» Problem to solve: Below are records; how many of their lines contain "sliver"? Answer with only the number.
===== Data for the task =====
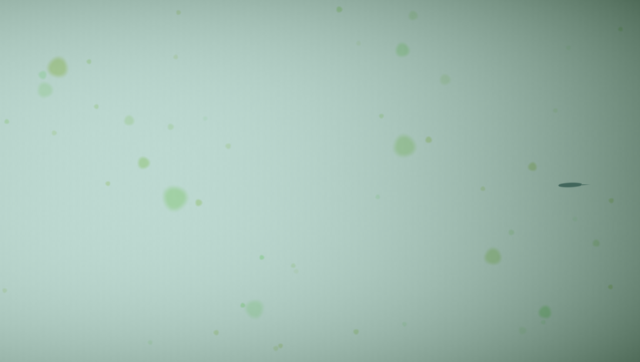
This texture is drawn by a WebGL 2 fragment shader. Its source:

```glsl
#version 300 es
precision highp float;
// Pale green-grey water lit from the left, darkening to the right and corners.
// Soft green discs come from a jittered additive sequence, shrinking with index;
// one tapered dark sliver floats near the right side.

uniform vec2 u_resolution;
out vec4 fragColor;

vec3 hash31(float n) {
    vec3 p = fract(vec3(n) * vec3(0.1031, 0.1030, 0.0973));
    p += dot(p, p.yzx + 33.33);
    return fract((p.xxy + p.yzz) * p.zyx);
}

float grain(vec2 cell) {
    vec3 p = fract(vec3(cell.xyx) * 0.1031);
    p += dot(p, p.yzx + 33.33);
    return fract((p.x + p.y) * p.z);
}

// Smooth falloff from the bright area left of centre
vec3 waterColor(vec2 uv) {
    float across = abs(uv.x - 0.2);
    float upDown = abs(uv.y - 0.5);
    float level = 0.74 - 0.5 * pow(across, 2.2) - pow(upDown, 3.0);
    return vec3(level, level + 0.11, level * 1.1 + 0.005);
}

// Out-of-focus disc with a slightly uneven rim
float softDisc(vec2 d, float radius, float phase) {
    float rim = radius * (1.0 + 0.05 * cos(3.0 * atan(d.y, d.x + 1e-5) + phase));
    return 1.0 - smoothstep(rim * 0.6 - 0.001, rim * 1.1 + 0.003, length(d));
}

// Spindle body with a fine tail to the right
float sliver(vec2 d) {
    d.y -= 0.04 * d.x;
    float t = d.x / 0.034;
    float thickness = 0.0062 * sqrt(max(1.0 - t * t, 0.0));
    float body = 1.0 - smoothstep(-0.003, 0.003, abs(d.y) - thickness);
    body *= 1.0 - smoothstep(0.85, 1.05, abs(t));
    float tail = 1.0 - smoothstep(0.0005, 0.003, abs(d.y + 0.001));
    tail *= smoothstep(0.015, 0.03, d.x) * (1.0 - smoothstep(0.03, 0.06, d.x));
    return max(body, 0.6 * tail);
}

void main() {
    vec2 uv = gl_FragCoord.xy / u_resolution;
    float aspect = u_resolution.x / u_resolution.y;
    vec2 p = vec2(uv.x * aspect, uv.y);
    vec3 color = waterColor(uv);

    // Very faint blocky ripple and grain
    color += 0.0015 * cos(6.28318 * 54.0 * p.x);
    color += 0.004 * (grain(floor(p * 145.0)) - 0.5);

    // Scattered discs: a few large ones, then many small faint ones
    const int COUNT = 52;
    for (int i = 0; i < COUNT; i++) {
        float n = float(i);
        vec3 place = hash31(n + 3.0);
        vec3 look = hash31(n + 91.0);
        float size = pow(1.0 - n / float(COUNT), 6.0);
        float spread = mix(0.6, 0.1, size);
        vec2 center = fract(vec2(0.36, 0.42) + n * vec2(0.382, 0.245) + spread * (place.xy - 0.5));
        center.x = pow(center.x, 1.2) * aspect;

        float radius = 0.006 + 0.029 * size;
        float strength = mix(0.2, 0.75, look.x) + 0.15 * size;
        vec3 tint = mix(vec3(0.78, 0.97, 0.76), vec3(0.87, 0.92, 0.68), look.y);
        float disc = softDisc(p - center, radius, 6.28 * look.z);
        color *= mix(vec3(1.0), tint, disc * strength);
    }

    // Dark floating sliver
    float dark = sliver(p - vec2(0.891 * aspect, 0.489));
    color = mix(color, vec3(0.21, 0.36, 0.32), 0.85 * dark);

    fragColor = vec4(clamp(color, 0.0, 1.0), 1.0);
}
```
=====
» Task solution: 4